The Suffolk County Police Department’s Identity Theft Unit reminds parents to remain vigilant against identity theft as their children begin their college careers away from home.
College students are especially vulnerable to identity theft as they experience life on their own away from home for the first time. They are more trusting and less diligent about checking their financial statements in a timely manner. According to data compiled by Javelin Strategy and Research, individuals between the ages of 18 and 24 are more likely to not discover their identities have been compromised for 132 days, which is five times longer than other age groups.
"Nobody is immune to having their identity stolen," said Suffolk County Executive Steve Levy. "Parents and their children must work together to ensure that college students leaving home for the first time are prepared to protect their financial well-being."
Below are some tips college students and their parents should consider:
- Make sure your adult child is starting school with a clean slate. Copies of credit reports from the three major credit bureaus can be found at www.annualcreditreport.com.
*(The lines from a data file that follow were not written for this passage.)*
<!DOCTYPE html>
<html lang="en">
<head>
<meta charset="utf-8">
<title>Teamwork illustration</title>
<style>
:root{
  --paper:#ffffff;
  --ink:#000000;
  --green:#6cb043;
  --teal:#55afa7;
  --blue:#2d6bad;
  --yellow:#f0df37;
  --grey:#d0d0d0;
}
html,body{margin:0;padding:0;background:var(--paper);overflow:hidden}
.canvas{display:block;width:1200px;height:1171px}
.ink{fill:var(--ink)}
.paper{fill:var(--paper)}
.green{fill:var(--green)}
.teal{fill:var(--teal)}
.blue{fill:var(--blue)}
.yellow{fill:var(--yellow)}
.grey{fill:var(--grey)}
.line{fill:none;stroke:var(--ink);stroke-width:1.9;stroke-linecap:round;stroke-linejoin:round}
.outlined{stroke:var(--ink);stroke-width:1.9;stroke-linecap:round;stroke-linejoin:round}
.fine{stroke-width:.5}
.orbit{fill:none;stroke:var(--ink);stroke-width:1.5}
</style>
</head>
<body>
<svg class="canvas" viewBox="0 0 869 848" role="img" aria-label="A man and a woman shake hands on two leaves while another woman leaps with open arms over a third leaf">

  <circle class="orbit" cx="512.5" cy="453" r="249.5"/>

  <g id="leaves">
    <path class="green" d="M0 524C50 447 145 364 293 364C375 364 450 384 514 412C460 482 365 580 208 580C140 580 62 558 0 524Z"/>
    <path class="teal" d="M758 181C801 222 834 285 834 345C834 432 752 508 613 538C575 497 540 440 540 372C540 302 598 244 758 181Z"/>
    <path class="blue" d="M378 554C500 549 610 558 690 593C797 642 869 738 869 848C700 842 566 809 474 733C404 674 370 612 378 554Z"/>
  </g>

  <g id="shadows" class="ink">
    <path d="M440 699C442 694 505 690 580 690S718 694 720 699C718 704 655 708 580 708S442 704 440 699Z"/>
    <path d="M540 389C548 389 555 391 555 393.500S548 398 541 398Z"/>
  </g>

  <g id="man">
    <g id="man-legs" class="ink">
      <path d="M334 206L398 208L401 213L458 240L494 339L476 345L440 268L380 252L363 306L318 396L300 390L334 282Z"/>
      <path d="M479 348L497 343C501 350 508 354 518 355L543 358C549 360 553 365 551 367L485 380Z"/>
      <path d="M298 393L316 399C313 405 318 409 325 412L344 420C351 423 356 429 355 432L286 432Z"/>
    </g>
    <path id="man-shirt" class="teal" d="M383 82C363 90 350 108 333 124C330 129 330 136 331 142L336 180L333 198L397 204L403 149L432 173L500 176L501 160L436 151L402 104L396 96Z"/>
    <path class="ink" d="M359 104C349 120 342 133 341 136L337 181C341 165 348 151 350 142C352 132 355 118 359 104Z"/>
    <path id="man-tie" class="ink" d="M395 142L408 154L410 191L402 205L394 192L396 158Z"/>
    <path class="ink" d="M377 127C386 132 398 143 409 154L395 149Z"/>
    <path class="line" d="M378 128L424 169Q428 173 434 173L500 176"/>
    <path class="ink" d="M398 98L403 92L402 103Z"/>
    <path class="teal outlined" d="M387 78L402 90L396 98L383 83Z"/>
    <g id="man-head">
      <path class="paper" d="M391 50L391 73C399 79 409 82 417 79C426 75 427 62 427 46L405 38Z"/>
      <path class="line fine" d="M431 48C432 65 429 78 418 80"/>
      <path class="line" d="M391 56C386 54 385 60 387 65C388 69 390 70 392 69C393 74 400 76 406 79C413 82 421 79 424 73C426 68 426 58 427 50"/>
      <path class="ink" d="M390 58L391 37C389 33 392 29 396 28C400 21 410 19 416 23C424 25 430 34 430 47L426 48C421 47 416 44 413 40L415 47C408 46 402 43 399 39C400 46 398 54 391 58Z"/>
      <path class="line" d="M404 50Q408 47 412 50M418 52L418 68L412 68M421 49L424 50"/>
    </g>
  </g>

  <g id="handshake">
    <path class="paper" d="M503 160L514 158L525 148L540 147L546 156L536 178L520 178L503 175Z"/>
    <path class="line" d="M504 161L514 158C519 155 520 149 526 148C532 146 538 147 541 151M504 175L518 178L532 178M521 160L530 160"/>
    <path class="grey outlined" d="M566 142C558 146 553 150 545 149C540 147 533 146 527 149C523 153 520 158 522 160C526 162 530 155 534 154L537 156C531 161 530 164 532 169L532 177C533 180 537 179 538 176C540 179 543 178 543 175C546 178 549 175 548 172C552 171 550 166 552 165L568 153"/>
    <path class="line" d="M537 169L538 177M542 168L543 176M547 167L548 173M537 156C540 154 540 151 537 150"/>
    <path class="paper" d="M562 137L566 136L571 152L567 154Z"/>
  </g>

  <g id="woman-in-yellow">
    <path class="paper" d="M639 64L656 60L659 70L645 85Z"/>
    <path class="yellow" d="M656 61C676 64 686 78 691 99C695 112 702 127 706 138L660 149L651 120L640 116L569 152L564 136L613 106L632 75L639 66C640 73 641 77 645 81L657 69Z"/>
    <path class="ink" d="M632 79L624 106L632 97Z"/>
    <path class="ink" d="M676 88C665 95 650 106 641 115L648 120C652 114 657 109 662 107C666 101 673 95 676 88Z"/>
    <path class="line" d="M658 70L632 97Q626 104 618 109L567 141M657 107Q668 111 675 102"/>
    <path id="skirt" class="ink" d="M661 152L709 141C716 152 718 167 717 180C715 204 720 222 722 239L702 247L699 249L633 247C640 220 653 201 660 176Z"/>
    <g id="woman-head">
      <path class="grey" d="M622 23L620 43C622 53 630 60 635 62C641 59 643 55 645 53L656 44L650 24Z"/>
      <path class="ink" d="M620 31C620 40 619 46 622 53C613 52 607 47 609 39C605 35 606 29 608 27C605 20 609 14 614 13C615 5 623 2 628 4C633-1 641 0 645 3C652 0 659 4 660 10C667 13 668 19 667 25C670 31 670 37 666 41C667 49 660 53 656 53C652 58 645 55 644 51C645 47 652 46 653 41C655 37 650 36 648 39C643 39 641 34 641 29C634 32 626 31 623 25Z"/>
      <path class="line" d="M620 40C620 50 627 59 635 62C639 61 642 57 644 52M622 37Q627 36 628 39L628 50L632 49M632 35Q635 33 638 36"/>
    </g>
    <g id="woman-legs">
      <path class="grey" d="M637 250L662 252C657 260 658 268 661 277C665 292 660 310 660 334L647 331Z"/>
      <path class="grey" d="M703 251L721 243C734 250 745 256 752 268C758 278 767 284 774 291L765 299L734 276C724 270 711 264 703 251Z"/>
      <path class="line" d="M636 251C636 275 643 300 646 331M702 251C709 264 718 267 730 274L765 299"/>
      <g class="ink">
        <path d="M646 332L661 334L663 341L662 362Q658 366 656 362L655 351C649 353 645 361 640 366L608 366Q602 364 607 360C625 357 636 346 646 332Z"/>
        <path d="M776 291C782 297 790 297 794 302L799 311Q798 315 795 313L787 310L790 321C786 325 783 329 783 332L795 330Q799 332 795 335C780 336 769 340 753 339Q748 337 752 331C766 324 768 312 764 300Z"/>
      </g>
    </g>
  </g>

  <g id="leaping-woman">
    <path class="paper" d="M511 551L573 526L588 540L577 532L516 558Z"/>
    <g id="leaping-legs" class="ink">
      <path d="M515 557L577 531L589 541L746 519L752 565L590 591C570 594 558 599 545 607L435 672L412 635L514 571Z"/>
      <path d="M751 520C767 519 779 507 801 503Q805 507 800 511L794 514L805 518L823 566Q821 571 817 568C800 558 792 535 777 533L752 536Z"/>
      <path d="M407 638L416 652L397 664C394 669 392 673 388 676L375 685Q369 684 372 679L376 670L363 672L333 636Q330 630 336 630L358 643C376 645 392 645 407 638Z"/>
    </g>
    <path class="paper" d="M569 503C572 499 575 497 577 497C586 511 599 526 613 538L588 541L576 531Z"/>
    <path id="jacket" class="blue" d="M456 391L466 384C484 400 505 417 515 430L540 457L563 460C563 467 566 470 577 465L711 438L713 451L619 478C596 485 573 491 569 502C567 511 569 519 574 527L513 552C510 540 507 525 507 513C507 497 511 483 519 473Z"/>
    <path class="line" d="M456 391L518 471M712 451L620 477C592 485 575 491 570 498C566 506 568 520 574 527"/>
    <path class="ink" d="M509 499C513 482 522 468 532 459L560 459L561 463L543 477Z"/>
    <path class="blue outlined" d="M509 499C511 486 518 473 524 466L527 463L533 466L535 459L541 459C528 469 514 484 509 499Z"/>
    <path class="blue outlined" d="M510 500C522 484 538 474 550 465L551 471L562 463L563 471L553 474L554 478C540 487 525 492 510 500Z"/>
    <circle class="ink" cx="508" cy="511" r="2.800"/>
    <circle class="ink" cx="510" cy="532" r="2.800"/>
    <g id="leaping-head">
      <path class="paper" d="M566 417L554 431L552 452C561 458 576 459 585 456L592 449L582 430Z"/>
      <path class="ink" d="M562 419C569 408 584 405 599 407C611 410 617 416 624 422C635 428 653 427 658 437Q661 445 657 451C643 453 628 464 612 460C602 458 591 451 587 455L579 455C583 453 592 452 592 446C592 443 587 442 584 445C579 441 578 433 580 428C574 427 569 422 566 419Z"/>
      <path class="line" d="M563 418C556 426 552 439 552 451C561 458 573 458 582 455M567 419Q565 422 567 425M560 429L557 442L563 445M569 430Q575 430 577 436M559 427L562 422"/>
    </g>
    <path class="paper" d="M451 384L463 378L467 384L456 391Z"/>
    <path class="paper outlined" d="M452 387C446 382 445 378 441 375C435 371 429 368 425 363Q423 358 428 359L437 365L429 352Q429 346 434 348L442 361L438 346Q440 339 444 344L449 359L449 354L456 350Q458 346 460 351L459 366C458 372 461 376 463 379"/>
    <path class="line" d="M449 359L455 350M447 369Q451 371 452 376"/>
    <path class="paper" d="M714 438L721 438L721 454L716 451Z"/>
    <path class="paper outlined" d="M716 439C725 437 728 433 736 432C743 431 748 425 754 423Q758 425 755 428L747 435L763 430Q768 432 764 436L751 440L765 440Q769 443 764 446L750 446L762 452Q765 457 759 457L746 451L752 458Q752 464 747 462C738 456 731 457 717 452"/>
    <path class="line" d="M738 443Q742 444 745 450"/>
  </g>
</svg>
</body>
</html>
This may not be recommended for minor children living at home unless there is suspicion that their identities have been compromised.
- Never lend out your credit/debit card or give your PIN number to anyone.
- Check your credit or debit card as well as bank statements as soon as you receive them for suspicious activity. You may be responsible for any unauthorized charges if not reported within 60 days after receiving your credit card statement.
- Parents should receive all critical or sensitive correspondence at home or have it sent to a post office box.
- Keep documents containing sensitive personal information in a safe place under lock and key. If information is not needed during the school year, it should be stored in a safe place.
- Shred any important documents you plan on throwing away into the trash.
- Update your computer’s anti-virus program and familiarize yourself with the college’s Internet network and Wi-Fi security. Physically secure your laptop or computer with cable locks as well.
- Do not provide too much personal information on social media sites and understand that the sites’ security measures may not be infallible.
- Smart phone applications are also vulnerable to hackers so be careful of what information is stored on the phone.
- Do not use free peer-to-peer file sharing to download music or other files as it opens your computer to intruders who will steal any important information stored on your computer.